[[ Records for this exercise, beginning ]]

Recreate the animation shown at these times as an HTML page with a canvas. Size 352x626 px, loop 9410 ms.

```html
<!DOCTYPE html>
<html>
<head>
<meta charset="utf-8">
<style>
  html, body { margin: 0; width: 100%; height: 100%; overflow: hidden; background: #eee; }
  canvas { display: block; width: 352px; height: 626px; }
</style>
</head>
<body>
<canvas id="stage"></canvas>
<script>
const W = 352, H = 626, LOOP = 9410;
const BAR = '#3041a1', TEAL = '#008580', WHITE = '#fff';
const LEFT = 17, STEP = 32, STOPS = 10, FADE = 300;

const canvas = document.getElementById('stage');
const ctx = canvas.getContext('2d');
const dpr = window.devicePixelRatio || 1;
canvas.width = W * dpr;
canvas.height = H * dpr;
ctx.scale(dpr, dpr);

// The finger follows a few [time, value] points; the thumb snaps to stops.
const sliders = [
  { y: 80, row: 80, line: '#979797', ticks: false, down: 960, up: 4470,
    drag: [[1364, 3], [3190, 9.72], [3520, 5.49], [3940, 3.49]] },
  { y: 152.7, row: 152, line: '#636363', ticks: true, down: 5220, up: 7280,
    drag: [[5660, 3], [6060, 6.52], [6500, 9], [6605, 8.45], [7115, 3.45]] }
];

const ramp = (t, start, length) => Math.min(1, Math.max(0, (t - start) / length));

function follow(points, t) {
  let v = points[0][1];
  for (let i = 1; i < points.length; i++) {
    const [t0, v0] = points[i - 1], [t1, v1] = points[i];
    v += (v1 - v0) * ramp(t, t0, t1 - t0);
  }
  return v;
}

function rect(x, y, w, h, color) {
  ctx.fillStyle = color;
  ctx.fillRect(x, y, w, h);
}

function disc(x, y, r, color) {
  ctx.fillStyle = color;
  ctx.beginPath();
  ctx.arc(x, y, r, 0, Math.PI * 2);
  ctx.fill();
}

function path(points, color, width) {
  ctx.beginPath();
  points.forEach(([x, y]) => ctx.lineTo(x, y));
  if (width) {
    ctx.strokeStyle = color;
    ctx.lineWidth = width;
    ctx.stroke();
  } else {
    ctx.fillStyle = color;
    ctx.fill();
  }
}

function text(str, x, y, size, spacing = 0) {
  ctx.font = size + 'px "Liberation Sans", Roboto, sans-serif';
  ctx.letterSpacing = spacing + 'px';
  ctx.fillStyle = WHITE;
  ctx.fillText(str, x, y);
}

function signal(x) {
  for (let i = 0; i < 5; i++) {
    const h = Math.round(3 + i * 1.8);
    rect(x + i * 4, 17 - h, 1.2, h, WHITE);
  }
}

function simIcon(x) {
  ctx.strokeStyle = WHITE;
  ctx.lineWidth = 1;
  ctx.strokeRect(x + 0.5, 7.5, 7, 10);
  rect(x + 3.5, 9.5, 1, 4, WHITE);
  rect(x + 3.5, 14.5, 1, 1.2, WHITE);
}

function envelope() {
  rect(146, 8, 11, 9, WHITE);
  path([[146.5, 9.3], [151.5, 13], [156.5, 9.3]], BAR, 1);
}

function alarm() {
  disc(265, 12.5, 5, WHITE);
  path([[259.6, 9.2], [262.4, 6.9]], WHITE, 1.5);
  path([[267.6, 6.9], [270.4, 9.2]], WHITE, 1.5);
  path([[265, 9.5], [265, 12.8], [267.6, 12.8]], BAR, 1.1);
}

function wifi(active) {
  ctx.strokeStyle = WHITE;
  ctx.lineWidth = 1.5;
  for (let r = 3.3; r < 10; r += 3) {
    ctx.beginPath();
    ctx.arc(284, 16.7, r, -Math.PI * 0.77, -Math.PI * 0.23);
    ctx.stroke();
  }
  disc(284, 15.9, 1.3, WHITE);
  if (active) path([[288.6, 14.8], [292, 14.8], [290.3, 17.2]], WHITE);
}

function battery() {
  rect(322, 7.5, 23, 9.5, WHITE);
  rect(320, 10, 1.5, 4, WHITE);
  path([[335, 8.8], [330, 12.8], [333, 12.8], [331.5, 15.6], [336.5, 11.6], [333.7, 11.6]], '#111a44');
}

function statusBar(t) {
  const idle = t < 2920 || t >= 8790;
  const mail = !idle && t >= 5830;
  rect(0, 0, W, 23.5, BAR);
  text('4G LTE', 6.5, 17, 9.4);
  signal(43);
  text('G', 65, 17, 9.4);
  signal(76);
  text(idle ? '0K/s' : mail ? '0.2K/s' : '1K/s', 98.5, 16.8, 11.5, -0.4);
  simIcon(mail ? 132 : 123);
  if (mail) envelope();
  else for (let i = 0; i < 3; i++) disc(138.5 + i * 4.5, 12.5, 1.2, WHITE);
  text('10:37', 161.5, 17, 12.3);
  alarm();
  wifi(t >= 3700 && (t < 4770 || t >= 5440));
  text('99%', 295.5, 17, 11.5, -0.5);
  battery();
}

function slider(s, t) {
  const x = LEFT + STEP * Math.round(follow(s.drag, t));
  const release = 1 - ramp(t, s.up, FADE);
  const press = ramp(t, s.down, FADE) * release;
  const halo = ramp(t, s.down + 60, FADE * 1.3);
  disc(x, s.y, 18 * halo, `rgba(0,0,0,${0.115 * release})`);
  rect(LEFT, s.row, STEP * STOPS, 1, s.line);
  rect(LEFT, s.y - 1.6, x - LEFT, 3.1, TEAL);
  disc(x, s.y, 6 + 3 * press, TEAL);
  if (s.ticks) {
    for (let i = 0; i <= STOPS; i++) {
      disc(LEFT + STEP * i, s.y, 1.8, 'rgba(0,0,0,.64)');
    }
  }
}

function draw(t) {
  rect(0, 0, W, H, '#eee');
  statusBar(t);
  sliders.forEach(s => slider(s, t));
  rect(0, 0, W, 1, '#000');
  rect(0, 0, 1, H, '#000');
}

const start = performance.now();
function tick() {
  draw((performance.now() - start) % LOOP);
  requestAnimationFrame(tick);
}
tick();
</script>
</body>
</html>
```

[[ Records for this exercise, end ]]

About this exercise: All lines that hold the word "TEAL" should be copied from the data.

Task answer:
const BAR = '#3041a1', TEAL = '#008580', WHITE = '#fff';
  rect(LEFT, s.y - 1.6, x - LEFT, 3.1, TEAL);
  disc(x, s.y, 6 + 3 * press, TEAL);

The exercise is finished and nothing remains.